- **Work request**
From the data that follows, copy every line holding the string "function".

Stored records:
----

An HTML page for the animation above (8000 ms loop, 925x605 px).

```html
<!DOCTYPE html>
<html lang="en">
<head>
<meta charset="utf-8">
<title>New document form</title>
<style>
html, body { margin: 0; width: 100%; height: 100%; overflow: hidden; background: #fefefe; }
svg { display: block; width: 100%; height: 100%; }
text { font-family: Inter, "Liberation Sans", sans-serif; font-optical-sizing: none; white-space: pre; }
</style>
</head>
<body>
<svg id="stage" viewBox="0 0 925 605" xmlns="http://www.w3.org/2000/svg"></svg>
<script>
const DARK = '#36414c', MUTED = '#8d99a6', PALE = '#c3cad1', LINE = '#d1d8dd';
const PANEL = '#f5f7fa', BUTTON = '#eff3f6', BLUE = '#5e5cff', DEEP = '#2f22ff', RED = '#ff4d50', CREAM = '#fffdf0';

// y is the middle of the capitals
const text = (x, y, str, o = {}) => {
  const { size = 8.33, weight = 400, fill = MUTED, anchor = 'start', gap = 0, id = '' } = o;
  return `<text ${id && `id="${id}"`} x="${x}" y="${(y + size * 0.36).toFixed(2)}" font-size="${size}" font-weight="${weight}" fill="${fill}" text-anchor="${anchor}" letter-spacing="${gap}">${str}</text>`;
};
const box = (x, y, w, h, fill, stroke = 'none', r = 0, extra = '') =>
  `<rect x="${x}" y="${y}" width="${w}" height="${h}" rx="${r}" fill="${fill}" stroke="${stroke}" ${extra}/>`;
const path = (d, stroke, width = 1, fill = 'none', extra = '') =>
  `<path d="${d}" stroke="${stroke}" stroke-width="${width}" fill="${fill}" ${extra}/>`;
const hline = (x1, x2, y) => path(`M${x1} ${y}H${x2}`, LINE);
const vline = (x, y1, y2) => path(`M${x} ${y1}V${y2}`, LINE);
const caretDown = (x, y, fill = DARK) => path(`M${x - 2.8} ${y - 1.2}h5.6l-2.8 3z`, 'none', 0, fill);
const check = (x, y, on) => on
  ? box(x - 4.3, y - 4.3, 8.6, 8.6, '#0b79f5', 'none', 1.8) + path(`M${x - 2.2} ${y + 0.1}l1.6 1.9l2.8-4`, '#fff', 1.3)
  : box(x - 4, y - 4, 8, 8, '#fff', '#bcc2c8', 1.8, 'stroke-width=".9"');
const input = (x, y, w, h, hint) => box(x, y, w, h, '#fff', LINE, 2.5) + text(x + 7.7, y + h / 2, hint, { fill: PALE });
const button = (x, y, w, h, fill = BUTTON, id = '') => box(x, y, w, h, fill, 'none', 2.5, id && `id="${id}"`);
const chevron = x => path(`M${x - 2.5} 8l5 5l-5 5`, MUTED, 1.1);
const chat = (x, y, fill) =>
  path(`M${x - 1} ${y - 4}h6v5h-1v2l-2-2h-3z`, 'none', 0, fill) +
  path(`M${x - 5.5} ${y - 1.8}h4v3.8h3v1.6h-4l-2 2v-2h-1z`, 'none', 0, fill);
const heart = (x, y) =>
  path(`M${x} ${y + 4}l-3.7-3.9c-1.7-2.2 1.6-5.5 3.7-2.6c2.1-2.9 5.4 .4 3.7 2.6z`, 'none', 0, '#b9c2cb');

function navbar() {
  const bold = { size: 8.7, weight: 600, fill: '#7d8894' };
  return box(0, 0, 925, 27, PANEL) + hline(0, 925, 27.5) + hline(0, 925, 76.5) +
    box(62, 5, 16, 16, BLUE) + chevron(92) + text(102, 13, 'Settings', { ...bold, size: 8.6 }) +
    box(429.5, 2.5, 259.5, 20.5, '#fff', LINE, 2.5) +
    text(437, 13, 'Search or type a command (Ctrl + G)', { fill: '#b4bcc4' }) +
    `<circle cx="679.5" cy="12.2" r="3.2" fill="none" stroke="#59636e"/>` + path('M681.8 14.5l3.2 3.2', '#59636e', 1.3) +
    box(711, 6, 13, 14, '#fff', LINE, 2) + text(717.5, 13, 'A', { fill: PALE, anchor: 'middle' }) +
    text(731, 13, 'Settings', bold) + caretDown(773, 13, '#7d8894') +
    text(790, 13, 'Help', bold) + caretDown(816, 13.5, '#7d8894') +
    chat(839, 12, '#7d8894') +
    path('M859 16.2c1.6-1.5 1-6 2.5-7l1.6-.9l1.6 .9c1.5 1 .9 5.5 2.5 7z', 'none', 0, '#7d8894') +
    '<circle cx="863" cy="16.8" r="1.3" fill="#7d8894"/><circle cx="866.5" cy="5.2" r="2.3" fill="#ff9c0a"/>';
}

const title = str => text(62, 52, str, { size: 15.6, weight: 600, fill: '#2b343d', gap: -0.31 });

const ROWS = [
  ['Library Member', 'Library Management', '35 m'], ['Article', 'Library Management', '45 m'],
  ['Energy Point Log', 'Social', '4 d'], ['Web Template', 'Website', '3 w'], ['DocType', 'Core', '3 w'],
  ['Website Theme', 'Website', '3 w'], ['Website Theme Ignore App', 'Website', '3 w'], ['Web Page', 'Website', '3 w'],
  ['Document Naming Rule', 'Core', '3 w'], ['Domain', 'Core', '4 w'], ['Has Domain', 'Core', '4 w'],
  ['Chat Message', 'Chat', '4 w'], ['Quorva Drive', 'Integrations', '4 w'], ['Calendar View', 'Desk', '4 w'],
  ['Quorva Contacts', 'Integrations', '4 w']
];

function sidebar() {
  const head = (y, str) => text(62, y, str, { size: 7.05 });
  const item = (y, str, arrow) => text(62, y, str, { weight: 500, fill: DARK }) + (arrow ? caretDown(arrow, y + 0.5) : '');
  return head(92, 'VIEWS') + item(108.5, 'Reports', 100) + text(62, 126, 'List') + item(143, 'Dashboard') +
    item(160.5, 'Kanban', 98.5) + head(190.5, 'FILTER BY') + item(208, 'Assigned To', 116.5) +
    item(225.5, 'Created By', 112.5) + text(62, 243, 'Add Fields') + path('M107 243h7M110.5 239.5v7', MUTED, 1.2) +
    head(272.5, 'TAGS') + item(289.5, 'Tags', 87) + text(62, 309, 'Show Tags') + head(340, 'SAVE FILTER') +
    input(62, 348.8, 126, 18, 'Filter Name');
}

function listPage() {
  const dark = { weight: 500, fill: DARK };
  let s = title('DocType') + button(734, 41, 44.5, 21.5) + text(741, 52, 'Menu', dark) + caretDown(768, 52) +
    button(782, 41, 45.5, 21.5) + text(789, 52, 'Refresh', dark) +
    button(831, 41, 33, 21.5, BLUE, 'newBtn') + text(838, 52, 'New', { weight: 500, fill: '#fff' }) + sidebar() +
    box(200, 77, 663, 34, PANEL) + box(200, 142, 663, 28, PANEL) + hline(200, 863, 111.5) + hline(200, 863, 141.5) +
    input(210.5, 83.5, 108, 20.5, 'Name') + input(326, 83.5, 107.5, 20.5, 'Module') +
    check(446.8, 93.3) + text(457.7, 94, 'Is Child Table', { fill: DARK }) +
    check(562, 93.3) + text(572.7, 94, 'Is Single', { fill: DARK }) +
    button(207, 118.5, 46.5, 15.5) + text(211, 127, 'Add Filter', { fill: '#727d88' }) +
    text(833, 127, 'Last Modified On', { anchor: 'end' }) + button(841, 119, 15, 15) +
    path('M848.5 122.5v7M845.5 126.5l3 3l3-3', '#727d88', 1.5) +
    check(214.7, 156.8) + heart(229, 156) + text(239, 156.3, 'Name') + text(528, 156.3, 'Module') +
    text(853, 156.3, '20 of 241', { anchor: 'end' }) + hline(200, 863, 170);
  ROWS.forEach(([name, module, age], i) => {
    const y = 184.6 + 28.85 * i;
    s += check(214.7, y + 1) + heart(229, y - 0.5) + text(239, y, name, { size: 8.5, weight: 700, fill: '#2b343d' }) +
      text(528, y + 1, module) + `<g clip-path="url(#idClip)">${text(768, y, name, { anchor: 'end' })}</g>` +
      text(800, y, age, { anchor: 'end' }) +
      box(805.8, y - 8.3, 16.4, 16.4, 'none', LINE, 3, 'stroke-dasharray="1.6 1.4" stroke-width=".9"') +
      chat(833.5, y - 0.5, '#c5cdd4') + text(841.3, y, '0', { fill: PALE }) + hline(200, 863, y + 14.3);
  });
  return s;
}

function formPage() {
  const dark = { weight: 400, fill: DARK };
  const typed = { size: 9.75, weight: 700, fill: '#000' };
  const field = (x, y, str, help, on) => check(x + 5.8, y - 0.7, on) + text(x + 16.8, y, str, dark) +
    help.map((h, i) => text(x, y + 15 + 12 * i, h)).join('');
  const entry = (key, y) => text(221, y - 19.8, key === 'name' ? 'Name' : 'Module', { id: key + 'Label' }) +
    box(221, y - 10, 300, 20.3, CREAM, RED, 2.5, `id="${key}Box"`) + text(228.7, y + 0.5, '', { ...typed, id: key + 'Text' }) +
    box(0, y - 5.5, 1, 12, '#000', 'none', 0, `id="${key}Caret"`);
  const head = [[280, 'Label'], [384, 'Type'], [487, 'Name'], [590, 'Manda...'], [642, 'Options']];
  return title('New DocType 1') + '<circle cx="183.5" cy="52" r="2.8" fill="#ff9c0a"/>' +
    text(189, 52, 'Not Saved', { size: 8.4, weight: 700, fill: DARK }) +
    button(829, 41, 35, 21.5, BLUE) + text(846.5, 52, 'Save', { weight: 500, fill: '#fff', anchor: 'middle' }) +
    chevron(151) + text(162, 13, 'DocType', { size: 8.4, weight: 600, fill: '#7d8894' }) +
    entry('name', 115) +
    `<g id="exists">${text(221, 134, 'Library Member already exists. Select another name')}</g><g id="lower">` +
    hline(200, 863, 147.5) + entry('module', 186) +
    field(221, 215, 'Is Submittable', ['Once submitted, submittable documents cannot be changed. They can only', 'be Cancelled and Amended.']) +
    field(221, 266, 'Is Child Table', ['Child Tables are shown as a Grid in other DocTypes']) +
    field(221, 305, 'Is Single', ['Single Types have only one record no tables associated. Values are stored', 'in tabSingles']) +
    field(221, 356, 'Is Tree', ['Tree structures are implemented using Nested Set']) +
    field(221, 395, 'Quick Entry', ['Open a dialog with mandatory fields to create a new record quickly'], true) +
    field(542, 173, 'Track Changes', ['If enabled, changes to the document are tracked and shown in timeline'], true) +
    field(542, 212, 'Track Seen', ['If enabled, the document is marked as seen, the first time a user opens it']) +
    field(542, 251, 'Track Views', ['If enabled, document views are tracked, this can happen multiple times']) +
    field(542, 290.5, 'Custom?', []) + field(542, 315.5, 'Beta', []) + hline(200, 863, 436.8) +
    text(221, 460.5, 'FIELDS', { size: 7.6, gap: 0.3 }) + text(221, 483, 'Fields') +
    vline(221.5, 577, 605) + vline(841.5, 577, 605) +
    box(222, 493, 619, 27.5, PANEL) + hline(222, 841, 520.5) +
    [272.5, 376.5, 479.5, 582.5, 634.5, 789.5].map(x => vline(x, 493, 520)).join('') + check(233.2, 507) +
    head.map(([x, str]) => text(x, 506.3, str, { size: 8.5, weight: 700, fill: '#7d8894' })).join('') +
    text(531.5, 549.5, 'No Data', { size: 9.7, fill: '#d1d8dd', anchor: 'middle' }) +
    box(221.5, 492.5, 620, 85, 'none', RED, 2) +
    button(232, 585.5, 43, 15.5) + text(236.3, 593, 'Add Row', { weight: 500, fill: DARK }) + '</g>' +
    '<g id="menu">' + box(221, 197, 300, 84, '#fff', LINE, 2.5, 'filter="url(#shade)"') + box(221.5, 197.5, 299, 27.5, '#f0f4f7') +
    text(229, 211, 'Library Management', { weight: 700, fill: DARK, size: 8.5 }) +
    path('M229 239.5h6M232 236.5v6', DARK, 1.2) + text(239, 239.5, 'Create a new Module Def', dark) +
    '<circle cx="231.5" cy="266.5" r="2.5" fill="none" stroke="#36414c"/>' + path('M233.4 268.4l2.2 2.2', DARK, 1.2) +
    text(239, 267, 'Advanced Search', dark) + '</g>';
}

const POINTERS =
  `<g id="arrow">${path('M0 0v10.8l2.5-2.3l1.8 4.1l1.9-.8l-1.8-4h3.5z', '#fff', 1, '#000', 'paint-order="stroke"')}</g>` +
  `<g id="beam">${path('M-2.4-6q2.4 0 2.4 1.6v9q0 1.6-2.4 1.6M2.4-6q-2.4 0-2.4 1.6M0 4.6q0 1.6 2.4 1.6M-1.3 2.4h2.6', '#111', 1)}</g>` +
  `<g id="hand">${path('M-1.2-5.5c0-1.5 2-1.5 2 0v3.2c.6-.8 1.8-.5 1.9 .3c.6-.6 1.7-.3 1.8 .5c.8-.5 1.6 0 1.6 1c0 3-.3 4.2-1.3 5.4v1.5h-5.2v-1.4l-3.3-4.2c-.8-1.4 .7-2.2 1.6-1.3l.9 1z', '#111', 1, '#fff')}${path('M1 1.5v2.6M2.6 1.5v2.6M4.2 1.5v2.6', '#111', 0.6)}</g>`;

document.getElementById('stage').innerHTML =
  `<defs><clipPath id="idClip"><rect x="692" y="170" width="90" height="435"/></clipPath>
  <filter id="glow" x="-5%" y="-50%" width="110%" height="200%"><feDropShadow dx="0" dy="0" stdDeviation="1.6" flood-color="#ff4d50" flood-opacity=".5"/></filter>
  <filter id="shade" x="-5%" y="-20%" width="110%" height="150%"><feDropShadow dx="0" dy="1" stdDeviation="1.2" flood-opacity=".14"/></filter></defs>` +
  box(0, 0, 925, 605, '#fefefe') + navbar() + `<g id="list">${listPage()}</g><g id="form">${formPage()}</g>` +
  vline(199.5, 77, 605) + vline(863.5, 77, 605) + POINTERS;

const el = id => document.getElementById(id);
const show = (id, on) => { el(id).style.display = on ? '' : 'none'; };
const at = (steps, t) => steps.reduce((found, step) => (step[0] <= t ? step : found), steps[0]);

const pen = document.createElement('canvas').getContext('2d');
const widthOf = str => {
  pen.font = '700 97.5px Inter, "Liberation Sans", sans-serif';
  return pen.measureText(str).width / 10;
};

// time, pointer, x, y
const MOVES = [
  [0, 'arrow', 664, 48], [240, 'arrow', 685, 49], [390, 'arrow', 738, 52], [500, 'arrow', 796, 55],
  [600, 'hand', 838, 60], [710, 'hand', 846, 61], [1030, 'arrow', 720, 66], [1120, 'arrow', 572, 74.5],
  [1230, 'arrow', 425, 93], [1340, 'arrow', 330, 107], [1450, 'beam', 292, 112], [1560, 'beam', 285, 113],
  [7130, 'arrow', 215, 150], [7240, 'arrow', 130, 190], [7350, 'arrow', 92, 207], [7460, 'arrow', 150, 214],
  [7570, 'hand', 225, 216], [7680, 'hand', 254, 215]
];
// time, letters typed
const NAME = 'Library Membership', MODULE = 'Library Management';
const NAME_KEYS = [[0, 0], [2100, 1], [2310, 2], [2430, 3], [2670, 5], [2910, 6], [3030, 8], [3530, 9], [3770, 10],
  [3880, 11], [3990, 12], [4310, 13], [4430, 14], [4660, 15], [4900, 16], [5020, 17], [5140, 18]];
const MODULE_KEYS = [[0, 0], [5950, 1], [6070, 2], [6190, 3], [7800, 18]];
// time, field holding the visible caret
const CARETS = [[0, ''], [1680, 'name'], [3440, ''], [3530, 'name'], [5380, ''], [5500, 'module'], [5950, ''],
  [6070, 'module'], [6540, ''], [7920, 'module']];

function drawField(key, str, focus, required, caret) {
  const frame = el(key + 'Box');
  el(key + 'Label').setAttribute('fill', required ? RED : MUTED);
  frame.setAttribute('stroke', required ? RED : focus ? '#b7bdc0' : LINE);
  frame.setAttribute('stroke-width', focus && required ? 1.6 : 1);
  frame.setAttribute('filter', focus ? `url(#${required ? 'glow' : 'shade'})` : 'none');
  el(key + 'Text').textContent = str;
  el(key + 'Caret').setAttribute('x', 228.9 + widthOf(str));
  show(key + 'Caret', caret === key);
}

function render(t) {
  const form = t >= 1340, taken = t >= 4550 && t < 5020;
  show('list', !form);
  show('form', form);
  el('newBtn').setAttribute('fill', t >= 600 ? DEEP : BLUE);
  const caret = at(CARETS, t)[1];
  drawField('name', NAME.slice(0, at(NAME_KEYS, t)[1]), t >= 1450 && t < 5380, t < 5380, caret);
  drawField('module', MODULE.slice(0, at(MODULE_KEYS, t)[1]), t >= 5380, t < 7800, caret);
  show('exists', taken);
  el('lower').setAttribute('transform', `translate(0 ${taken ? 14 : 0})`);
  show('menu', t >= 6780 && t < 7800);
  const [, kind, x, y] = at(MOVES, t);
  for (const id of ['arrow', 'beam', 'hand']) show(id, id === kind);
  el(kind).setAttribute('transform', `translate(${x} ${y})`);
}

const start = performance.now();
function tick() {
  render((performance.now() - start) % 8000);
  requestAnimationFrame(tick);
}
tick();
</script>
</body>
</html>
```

----

- **Solution to the problem**
function navbar() {
function sidebar() {
function listPage() {
function formPage() {
function drawField(key, str, focus, required, caret) {
function render(t) {
function tick() {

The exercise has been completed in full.